▶ [HOW TO COMPLETE THIS TASK]:
Give back the listing underneath, unchanged and complete.

▶ [DATA]:
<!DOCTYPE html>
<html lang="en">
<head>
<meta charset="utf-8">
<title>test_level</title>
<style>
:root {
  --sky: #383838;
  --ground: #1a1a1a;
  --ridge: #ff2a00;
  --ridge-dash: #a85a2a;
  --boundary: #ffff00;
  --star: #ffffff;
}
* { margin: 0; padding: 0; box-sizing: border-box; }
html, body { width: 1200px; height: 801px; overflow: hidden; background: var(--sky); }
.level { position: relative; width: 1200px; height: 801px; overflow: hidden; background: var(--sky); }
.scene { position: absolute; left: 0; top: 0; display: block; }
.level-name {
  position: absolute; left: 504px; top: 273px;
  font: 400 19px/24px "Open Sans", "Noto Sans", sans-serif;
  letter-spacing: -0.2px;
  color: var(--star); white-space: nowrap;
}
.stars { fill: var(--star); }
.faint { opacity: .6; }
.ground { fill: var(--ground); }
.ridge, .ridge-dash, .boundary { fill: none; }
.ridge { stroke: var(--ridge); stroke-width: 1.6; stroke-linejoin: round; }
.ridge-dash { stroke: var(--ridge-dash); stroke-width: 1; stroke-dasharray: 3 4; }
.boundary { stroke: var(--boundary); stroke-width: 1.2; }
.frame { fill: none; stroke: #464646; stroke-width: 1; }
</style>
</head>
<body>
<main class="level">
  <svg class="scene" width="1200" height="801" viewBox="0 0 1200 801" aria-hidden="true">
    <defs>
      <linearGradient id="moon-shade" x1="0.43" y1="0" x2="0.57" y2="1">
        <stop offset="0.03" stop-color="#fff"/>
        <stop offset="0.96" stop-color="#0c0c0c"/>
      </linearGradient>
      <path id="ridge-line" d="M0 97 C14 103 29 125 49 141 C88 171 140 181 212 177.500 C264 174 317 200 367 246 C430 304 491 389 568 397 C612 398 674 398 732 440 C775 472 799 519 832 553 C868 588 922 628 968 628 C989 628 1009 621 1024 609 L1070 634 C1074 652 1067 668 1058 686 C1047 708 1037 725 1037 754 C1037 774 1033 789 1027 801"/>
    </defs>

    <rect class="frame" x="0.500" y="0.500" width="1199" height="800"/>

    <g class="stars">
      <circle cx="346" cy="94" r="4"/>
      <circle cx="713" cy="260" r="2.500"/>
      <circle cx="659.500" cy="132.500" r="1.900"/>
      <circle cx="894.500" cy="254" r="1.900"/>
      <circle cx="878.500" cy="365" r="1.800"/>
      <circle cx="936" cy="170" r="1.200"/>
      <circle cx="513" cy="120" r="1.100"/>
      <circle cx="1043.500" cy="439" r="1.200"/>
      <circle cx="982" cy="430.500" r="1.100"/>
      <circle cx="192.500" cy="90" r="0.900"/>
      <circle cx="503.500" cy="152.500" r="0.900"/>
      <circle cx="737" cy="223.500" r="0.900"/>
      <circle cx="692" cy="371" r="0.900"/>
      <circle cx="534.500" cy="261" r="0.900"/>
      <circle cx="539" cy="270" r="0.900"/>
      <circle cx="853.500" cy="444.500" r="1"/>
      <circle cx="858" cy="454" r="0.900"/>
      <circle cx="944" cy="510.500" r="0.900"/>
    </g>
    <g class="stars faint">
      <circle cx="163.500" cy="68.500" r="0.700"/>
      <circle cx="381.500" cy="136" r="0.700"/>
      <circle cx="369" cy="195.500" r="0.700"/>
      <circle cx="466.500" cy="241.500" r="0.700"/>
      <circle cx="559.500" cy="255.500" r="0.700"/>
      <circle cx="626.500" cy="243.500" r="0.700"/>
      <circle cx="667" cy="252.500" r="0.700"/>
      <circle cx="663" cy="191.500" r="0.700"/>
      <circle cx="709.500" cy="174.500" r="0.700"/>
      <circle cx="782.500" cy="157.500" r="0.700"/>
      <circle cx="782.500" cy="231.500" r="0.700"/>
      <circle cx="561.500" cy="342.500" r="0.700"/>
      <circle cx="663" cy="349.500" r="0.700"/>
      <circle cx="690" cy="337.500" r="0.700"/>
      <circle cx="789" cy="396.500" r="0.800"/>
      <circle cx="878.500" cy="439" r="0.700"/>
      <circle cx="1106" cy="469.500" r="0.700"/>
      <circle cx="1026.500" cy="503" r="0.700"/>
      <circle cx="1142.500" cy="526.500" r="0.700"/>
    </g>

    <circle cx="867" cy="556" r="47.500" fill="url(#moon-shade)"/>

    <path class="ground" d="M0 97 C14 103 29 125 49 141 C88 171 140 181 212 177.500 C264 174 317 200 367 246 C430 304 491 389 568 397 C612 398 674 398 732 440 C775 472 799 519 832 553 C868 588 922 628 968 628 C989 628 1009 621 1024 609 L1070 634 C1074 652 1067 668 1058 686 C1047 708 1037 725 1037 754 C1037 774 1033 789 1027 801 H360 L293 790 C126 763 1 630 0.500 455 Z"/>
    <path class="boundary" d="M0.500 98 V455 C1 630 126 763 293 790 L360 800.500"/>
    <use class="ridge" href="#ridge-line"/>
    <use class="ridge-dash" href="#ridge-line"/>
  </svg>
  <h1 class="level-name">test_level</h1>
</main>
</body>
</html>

▶ [ANSWER SPACE]:
<!DOCTYPE html>
<html lang="en">
<head>
<meta charset="utf-8">
<title>test_level</title>
<style>
:root {
  --sky: #383838;
  --ground: #1a1a1a;
  --ridge: #ff2a00;
  --ridge-dash: #a85a2a;
  --boundary: #ffff00;
  --star: #ffffff;
}
* { margin: 0; padding: 0; box-sizing: border-box; }
html, body { width: 1200px; height: 801px; overflow: hidden; background: var(--sky); }
.level { position: relative; width: 1200px; height: 801px; overflow: hidden; background: var(--sky); }
.scene { position: absolute; left: 0; top: 0; display: block; }
.level-name {
  position: absolute; left: 504px; top: 273px;
  font: 400 19px/24px "Open Sans", "Noto Sans", sans-serif;
  letter-spacing: -0.2px;
  color: var(--star); white-space: nowrap;
}
.stars { fill: var(--star); }
.faint { opacity: .6; }
.ground { fill: var(--ground); }
.ridge, .ridge-dash, .boundary { fill: none; }
.ridge { stroke: var(--ridge); stroke-width: 1.6; stroke-linejoin: round; }
.ridge-dash { stroke: var(--ridge-dash); stroke-width: 1; stroke-dasharray: 3 4; }
.boundary { stroke: var(--boundary); stroke-width: 1.2; }
.frame { fill: none; stroke: #464646; stroke-width: 1; }
</style>
</head>
<body>
<main class="level">
  <svg class="scene" width="1200" height="801" viewBox="0 0 1200 801" aria-hidden="true">
    <defs>
      <linearGradient id="moon-shade" x1="0.43" y1="0" x2="0.57" y2="1">
        <stop offset="0.03" stop-color="#fff"/>
        <stop offset="0.96" stop-color="#0c0c0c"/>
      </linearGradient>
      <path id="ridge-line" d="M0 97 C14 103 29 125 49 141 C88 171 140 181 212 177.500 C264 174 317 200 367 246 C430 304 491 389 568 397 C612 398 674 398 732 440 C775 472 799 519 832 553 C868 588 922 628 968 628 C989 628 1009 621 1024 609 L1070 634 C1074 652 1067 668 1058 686 C1047 708 1037 725 1037 754 C1037 774 1033 789 1027 801"/>
    </defs>

    <rect class="frame" x="0.500" y="0.500" width="1199" height="800"/>

    <g class="stars">
      <circle cx="346" cy="94" r="4"/>
      <circle cx="713" cy="260" r="2.500"/>
      <circle cx="659.500" cy="132.500" r="1.900"/>
      <circle cx="894.500" cy="254" r="1.900"/>
      <circle cx="878.500" cy="365" r="1.800"/>
      <circle cx="936" cy="170" r="1.200"/>
      <circle cx="513" cy="120" r="1.100"/>
      <circle cx="1043.500" cy="439" r="1.200"/>
      <circle cx="982" cy="430.500" r="1.100"/>
      <circle cx="192.500" cy="90" r="0.900"/>
      <circle cx="503.500" cy="152.500" r="0.900"/>
      <circle cx="737" cy="223.500" r="0.900"/>
      <circle cx="692" cy="371" r="0.900"/>
      <circle cx="534.500" cy="261" r="0.900"/>
      <circle cx="539" cy="270" r="0.900"/>
      <circle cx="853.500" cy="444.500" r="1"/>
      <circle cx="858" cy="454" r="0.900"/>
      <circle cx="944" cy="510.500" r="0.900"/>
    </g>
    <g class="stars faint">
      <circle cx="163.500" cy="68.500" r="0.700"/>
      <circle cx="381.500" cy="136" r="0.700"/>
      <circle cx="369" cy="195.500" r="0.700"/>
      <circle cx="466.500" cy="241.500" r="0.700"/>
      <circle cx="559.500" cy="255.500" r="0.700"/>
      <circle cx="626.500" cy="243.500" r="0.700"/>
      <circle cx="667" cy="252.500" r="0.700"/>
      <circle cx="663" cy="191.500" r="0.700"/>
      <circle cx="709.500" cy="174.500" r="0.700"/>
      <circle cx="782.500" cy="157.500" r="0.700"/>
      <circle cx="782.500" cy="231.500" r="0.700"/>
      <circle cx="561.500" cy="342.500" r="0.700"/>
      <circle cx="663" cy="349.500" r="0.700"/>
      <circle cx="690" cy="337.500" r="0.700"/>
      <circle cx="789" cy="396.500" r="0.800"/>
      <circle cx="878.500" cy="439" r="0.700"/>
      <circle cx="1106" cy="469.500" r="0.700"/>
      <circle cx="1026.500" cy="503" r="0.700"/>
      <circle cx="1142.500" cy="526.500" r="0.700"/>
    </g>

    <circle cx="867" cy="556" r="47.500" fill="url(#moon-shade)"/>

    <path class="ground" d="M0 97 C14 103 29 125 49 141 C88 171 140 181 212 177.500 C264 174 317 200 367 246 C430 304 491 389 568 397 C612 398 674 398 732 440 C775 472 799 519 832 553 C868 588 922 628 968 628 C989 628 1009 621 1024 609 L1070 634 C1074 652 1067 668 1058 686 C1047 708 1037 725 1037 754 C1037 774 1033 789 1027 801 H360 L293 790 C126 763 1 630 0.500 455 Z"/>
    <path class="boundary" d="M0.500 98 V455 C1 630 126 763 293 790 L360 800.500"/>
    <use class="ridge" href="#ridge-line"/>
    <use class="ridge-dash" href="#ridge-line"/>
  </svg>
  <h1 class="level-name">test_level</h1>
</main>
</body>
</html>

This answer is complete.